Very interesting post and conversation. I encourage any comments to be made at original post (here).
As my feminist consciousness has developed the more I’ve become aware, both explicitly and implicitly, that there is a popular notion that feminism is un-African. Every time I write a post about feminism in an African context, I get at least one response about how feminism is this flawed, white supremacist ideology. The internet is rife with articles about this so I’m not going to pull up too many examples. Most argue along the lines that feminism is “diabolically anti-African anti-human neologism emerging out of the Eurocentric reactionary women’s movement in the 50’s”

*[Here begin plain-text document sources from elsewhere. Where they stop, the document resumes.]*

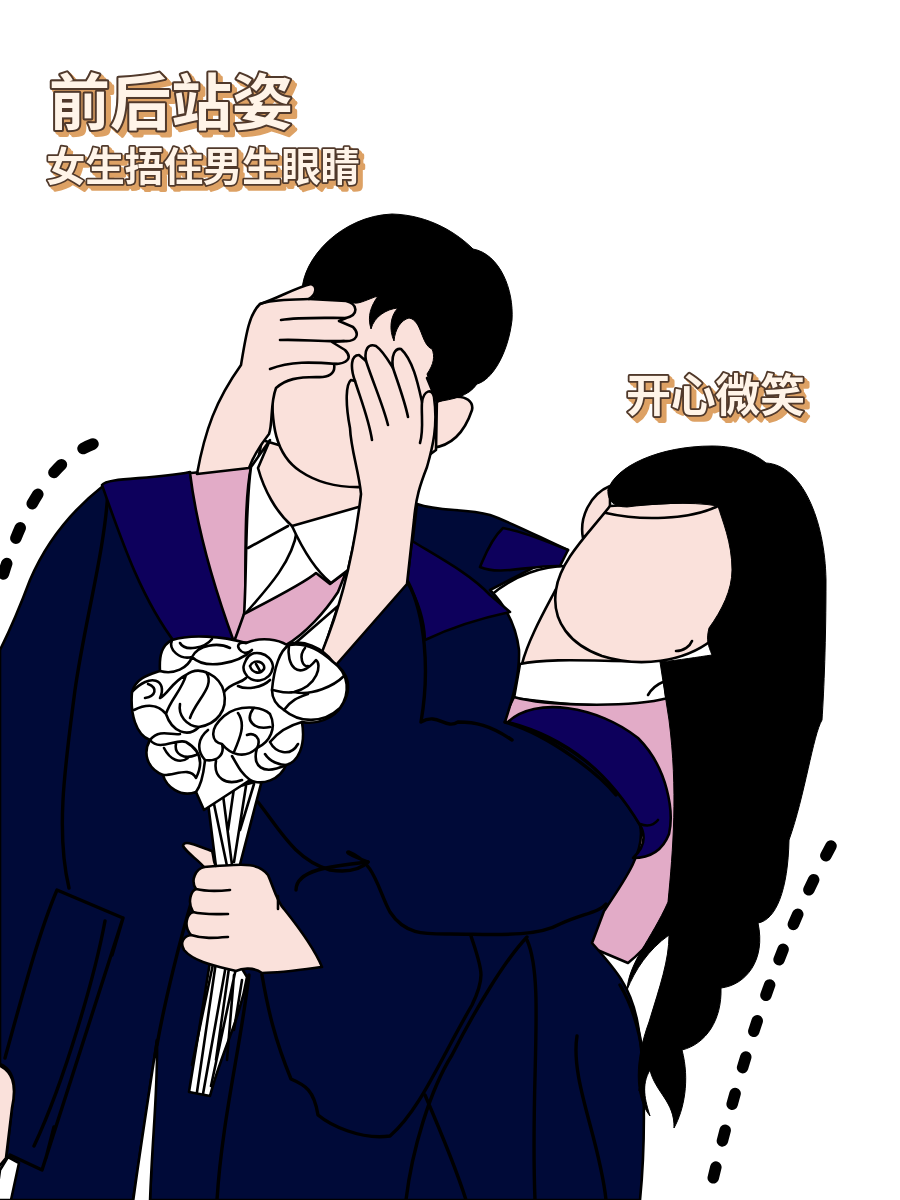
<!DOCTYPE html>
<html lang="zh-CN">
<head>
<meta charset="utf-8">
<title>前后站姿</title>
<style>
:root { --paper:#fff; --ink:#000; --gown:#000a38; --hood:#0d005c; --pink:#e2abc7; --skin:#fae1db; --cream:#fff4e8; --brown:#50392b; --tan:#dda164; }
html, body { margin:0; background:var(--paper); overflow:hidden; }
.poster { display:block; width:900px; height:1200px; }
.poster path, .poster polygon { stroke:var(--ink); stroke-width:2.6; stroke-linejoin:round; stroke-linecap:round; }
.poster .gown { fill:var(--gown); }
.poster .hood { fill:var(--hood); }
.poster .pink { fill:var(--pink); }
.poster .skin { fill:var(--skin); }
.poster .white { fill:var(--paper); }
.poster .hair { fill:var(--ink); stroke-width:1; }
.poster .line { fill:none; }
.poster .fold { fill:none; stroke-width:3.4; }
.poster .dash { fill:none; stroke-width:11.5; stroke-dasharray:11 27; }
.lettering text { font-family:"Noto Sans CJK SC","Noto Sans SC",sans-serif; font-weight:900; fill:var(--cream); stroke:var(--brown); stroke-width:4; stroke-linejoin:round; paint-order:stroke; filter:drop-shadow(2px 2px 0 var(--tan)) drop-shadow(3px 3px 0 var(--tan)); }
.lettering .title { font-size:61px; }
.lettering .subtitle { font-size:39.5px; stroke-width:3.4; }
.lettering .note { font-size:45px; stroke-width:3.6; }
</style>
</head>
<body>
<svg class="poster" viewBox="0 0 900 1200">
  <g class="pose-guides">
    <path class="dash" d="M93 444C48 461 18 520 0 586"/>
    <path class="dash" d="M831 846C772 955 736 1080 708 1200"/>
  </g>

  <g class="girl-behind">
    <path class="white" d="M490 596C515 574 545 566 566 566L556 600L520 670Z"/>
    <path class="skin" d="M556 589C545 610 528 640 522 664L600 672L650 664L600 600Z"/>
    <path class="white" d="M520 664C555 656 630 664 662 660L668 712C630 710 560 704 514 698Z"/>
    <path class="line" d="M648 695C652 688 658 684 663 682"/>
    <path class="pink" d="M514 697C545 706 630 708 668 698C682 760 676 850 669 905C662 930 644 950 628 963L588 946L500 726Z"/>
    <path class="skin" d="M610 486C590 494 579 518 583 538L610 514Z"/>
    <path class="skin" d="M610 506C590 532 560 560 556 590C551 622 571 645 602 656C640 668 684 662 712 640L745 570L722 500Z"/>
  </g>

  <g class="gowns">
    <path class="gown" d="M103 486C70 512 45 545 30 580C18 612 8 634 0 650V1064C14 1070 17 1085 12 1108L6 1160L18 1163L10 1200H133L157 1040L150 1200H640C646 1140 645 1060 637 1020C630 985 614 968 592 943L604 911C625 880 646 850 640 825C610 775 570 740 505 722C512 700 520 675 519 650C516 625 506 606 490 590L568 550C545 540 515 524 490 515C465 508 440 512 417 504L408 580L330 664L235 640Z"/>
    <path class="skin" d="M-4 1064C13 1070 17 1085 12 1108L6 1158L-4 1170Z"/>
    <path class="white" d="M-4 1200L0 1170L8 1157L19 1163L11 1200Z" stroke="none"/>
    <path class="white" d="M157 1040C148 1100 140 1150 133 1202H150C152 1140 158 1090 157 1040Z"/>
    <path class="hood" d="M508 722C535 696 598 706 638 738C668 768 674 812 669 834C662 852 648 858 633 858C646 846 645 834 640 825C610 775 570 738 508 722Z"/>
    <path class="line" d="M640 824C648 827 654 825 658 820"/>
    <path class="hood" d="M503 528C490 540 484 558 480 567C500 576 530 565 560 566L568 550C545 541 525 532 503 528Z"/>
    <path class="hood" d="M412 541C440 558 470 574 490 595L510 612C482 618 450 628 425 640C424 615 416 597 407 582Z"/>
  </g>

  <g class="gown-folds">
    <path class="fold" d="M108 490C105 550 85 620 75 690C66 760 55 830 69 888"/>
    <path class="fold" d="M408 582C425 615 430 670 421 722C438 712 445 730 458 722C475 722 490 725 512 740"/>
    <path class="fold" d="M505 722C550 735 600 775 616 795"/>
    <path class="fold" d="M258 802C280 830 295 860 330 870C350 873 362 868 368 862C350 855 345 852 349 852C375 862 378 890 390 912C405 935 425 934 450 934C490 934 535 938 560 924C582 914 600 912 606 904"/>
    <path class="fold" d="M368 862C330 866 296 870 296 890"/>
    <path class="fold" d="M471 936C482 970 486 976 472 1005C440 1060 420 1110 390 1136C360 1140 330 1125 318 1115C314 1090 305 1085 291 1079C275 1040 268 1010 262 975"/>
    <path class="fold" d="M527 937C505 960 475 1010 452 1055C430 1090 412 1150 406 1200M527 940C545 980 530 1080 535 1200M425 1095C440 1130 455 1165 466 1200M577 1036C570 1080 600 1140 606 1200M640 1090C650 1060 635 1010 620 985"/>
    <path class="fold" d="M192 900C180 940 165 1000 157 1045M249 975C240 1050 222 1120 217 1200"/>
    <path class="fold" d="M57 890L123 918L42 1170L10 1155M57 890C40 930 25 985 5 1058M105 921C95 975 65 1080 34 1146M123 918L112 955M54 1127L46 1158"/>
  </g>

  <path class="hair" d="M608 490C615 466 660 446 712 446C738 446 755 454 766 463C802 465 825 520 826 580C826 640 824 690 822 720C813 735 805 795 789 840C788 890 776 920 758 923C766 960 746 985 721 988C722 1020 706 1044 682 1050C690 1080 684 1110 674 1128C675 1102 655 1092 650 1070C641 1085 645 1100 650 1116C634 1096 635 1060 649 1022C660 986 669 960 669 935C648 950 635 970 627 990C629 962 651 940 668 902C673 850 678 790 669 720L660 662C680 660 698 657 712 655C708 645 706 640 709 628C722 610 732 590 732 570C732 542 722 520 718 506C690 501 650 504 627 507C613 507 607 500 608 490Z"/>
  <path class="line" d="M606 513C640 521 690 520 718 506M676 651C684 651 690 646 692 641"/>

  <g class="boy">
    <path class="skin" d="M262 440L250 500L300 540L362 510V470Z"/>
    <path class="hood" d="M102 485C108 477 150 480 190 472C200 530 220 596 235 640L176 644C142 600 122 542 102 485Z"/>
    <path class="pink" d="M190 473C210 471 230 470 251 467C244 500 246 560 245 616L234 642C215 590 197 530 190 473Z"/>
    <path class="white" d="M251 467L270 440L258 468C264 490 276 512 292 526L330 560L345 572L300 586L244 616C247 570 245 510 251 467Z"/>
    <path class="line" d="M248 548L288 526M297 530C293 560 270 586 244 615"/>
    <path class="pink" d="M244 614C275 598 308 580 316 573L330 584L346 572L338 592C325 612 305 634 286 645L234 642Z"/>
    <path class="white" d="M338 606L292 646L322 655Z"/>
    <path class="white" d="M292 526L362 506L348 570L331 583C315 570 302 548 292 526Z"/>
    <path class="skin" d="M432 405C452 391 475 396 472 410C464 434 450 446 432 448Z"/>
    <path class="skin" d="M300 300L330 280H400L438 340L436 450L390 484C352 491 322 486 300 471C276 455 270 425 273 380Z"/>
    <path class="hair" d="M302 292C302 258 342 216 392 214C430 215 458 234 473 249C500 254 514 290 512 320C508 354 492 380 477 384C468 397 453 399 436 402L427 374C434 364 435 356 432 349C421 345 422 320 409 318C401 320 395 329 394 341C389 330 390 316 398 308C386 309 374 317 371 329C367 316 371 306 378 296C368 299 360 304 354 303L316 299Z"/>
    <path class="line" d="M427 378L434 395"/>
  </g>

  <g class="covering-hands">
    <path class="skin" d="M197 474C205 430 216 400 241 365C246 335 249 314 260 304C276 299 297 287 311 284C318 286 316 295 309 299L346 301C358 304 359 315 346 318L339 321L353 327C360 334 357 342 344 341L332 342L345 350C353 358 347 364 334 364C336 374 328 378 316 377C298 377 286 379 276 388C270 404 273 423 269 434C258 448 252 460 249 468Z"/>
    <path class="line" d="M260 304C273 299 290 300 309 299M281 320C300 317 325 318 346 318M280 340C300 339 322 342 344 341M270 369C290 361 312 362 337 364"/>
    <path class="skin" d="M322 652C336 617 352 570 361 494C359 472 351 450 350 428C345 402 346 384 351 380L355 381C350 367 351 355 359 355L366 361C364 350 368 343 376 346C383 351 388 360 393 368C391 355 395 348 401 349C413 360 418 384 422 402C424 390 432 388 434 397C438 425 433 446 427 467C420 485 416 497 414 520L407 584L336 665Z"/>
    <path class="line" d="M355 381C361 400 369 420 372 440M366 361C374 385 383 405 388 425M393 368C399 386 405 402 408 417M422 402C421 414 424 430 420 443"/>
  </g>

  <g class="bouquet">
    <path class="white" d="M210 962L189 1092L210 1096C222 1050 240 1020 247 977L238 962Z"/>
    <path class="line" stroke-width="4" d="M216 962L197 1092M226 965L203 1094M236 968L211 1086M213 964L192 1065M229 968L216 1060M234 975L227 1060M242 980L234 1030"/>
    <path class="white" d="M207 795L217 875L238 872L262 780Z"/>
    <path class="line" d="M214 804L227 866M223 795L232 865M234 788L228 830M246 786L234 862M254 784L240 830"/>
    <path class="white" d="M172 640C190 634 222 636 246 643C262 636 279 640 287 645C302 638 323 648 333 662C350 673 352 690 342 705C334 719 316 725 302 722C306 746 298 762 286 765C280 780 262 786 250 780L204 810L196 792C180 798 166 786 163 775C146 768 143 752 150 740C136 735 130 714 132 692C136 678 148 675 160 671C159 655 162 645 172 640Z"/>
    <g class="petals">
      <path class="line" d="M172 640C168 650 180 660 192 657C205 670 238 664 252 650C242 660 230 640 246 643M192 657C198 645 218 642 230 648M180 643C185 652 205 648 212 639M160 671C174 675 188 668 192 657"/>
      <path class="line" d="M132 692C150 672 168 680 160 698C168 694 172 682 186 675C200 664 220 676 224 692C228 710 217 724 199 727C186 726 178 715 180 704M186 675C182 690 170 700 166 714C158 704 146 704 134 710M166 714C172 732 188 738 199 727M150 740C160 728 172 736 180 734M206 672C216 686 196 700 190 718M148 684C158 688 156 696 145 698"/>
      <path class="line" d="M246 660C250 648 272 652 273 667C270 684 250 684 245 673C242 668 244 664 246 660ZM250 666C254 658 266 662 264 669C260 675 252 673 250 666M256 664L260 671M224 692C232 682 240 684 246 678M238 686C246 690 262 688 270 680"/>
      <path class="white" d="M272 690C274 668 280 650 289 645C308 642 322 652 333 662C350 674 350 694 340 708C322 725 298 722 284 710C276 705 272 698 272 690Z"/>
      <path class="line" d="M289 645C286 665 298 682 316 660C322 664 318 686 294 692C284 694 276 690 272 690M305 648C298 656 303 668 308 666M294 692C312 696 334 686 344 676M284 710C292 699 300 697 308 694"/>
      <path class="line" d="M224 716C238 704 262 706 270 714C277 728 270 742 257 748C244 760 230 754 222 744C212 742 208 730 224 716ZM238 713C246 724 240 738 234 752M253 709C244 722 256 730 270 727M257 748C262 738 254 732 247 735M208 730C198 738 196 750 205 760C217 762 225 755 222 744"/>
      <path class="line" d="M150 740C160 752 176 738 186 742C200 750 204 762 196 778C190 766 174 776 163 775M164 748C170 760 180 764 188 758M176 744C174 754 184 760 196 755M196 792C202 784 204 770 205 760M216 761C213 778 226 786 242 780"/>
      <path class="line" d="M270 742C278 732 287 726 302 722M257 748C252 766 262 776 286 765M270 742C275 752 290 758 298 744M265 754C270 762 280 765 286 765M232 756C238 766 240 772 250 780"/>
    </g>
    <path class="skin" d="M183 846C184 838 201 848 212 851C214 856 213 862 216 866C237 865 258 861 268 875C273 886 277 902 284 909C300 929 315 950 322 967C300 970 280 973 262 973C254 967 242 968 236 971C216 966 194 962 184 950C179 941 185 936 191 935C183 926 187 914 193 912C187 902 191 891 196 889C190 880 196 869 204 867C197 859 187 853 183 846Z"/>
    <path class="line" d="M204 867L216 866M196 889C208 892 220 891 230 890M193 912C204 915 216 914 228 914M191 935C203 939 215 938 228 937M278 896V909"/>
  </g>

  <g class="lettering">
    <text class="title" x="49" y="125" textLength="244">前后站姿</text>
    <text class="subtitle" x="46" y="181" textLength="314">女生捂住男生眼睛</text>
    <text class="note" x="626" y="412" textLength="179">开心微笑</text>
  </g>
</svg>
</body>
</html>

What’s problematic about these arguments is not that people have a different opinion, as is their right, but that these critics don’t even bother to understand what African feminism is about before attacking it. Yes, there is global feminist consensus, but it is also important for African feminists to shape our own ideological home for African feminism through which we can view African women’s issues. In fact, this is very much an ongoing process and like all political work, it is nuanced. To very briefly summarize, some African feminists thinkers and activists are liberal, post-modern, eco, socialist feminists etc and some adopt a more radical approach to challenge the legitimacy of patriarchy. African feminists are concerned with the domestic imbalance and gender roles, but also about so called ‘bread and butter’ issues like poverty reduction, violence prevention and health and reproductive rights which affets African women worse than men. African feminism is just as much about the inter-connectedness of slavery, colonialism, racism and so on and how these historic realities have caused women’s oppression.
Yes, the term ‘feminism’ does not have African roots, rather, it came to the continent largely due to the African-American feminist movement. However, the concept itself is not one that western feminists exported to African women. Africa has some of the oldest civilizations and so it also has some of the oldest patriarchies. And African women have always found ways of resisting patriarchy through manipulating popular ideas of motherhood, or religion, or labour. The argument that feminism is un-African is also flawed in its romantic view of pre-colonial Africa. Even if African societies were egalitarian, which wasn’t always the case at all, most African societies, have now imported a largely western gender order, one that is patriarchal.
I find it sad that an African woman can debate Greek democracy in Accra or Freudian psychoanalysis in Harare or US capitalism in Lagos and be qualified as political, not western. But let us even mention women’s issues and someone will be quick to accuse you of neglecting our African past and being brainwashed by western values. The reality is African politics is not gender neutral and pretending that it is despite all the suffering that gender inequality causes is much more ‘un-African’ than what any one person chooses to affiliate with.
The belief that feminism is un-African or anti-black (for those of us living in the diaspora) is one of the biggest foolishness and I would say blatant backwardness coming from black people.
And to think that many African and black women believe this and stand for it is what irks me. The rejection of feminism is to lack faith in women.
Feminism may appear to be western in origins, but is it really?Feminism is a universal aspiration, always ready to be integrated within the consciousness of all progressive people(men and women).
We very well know that some of the black and African women who have contributed to the advancement of this world were feminists.
There are homegrown issues and problems that must be adressed by the local people, therefore feminism must be local at all times; but it would be naive and presumptuous at the same time to believe that black/African women cannnot learn something from the global female(Chinese,European,Latin American,you name it, etc.) community.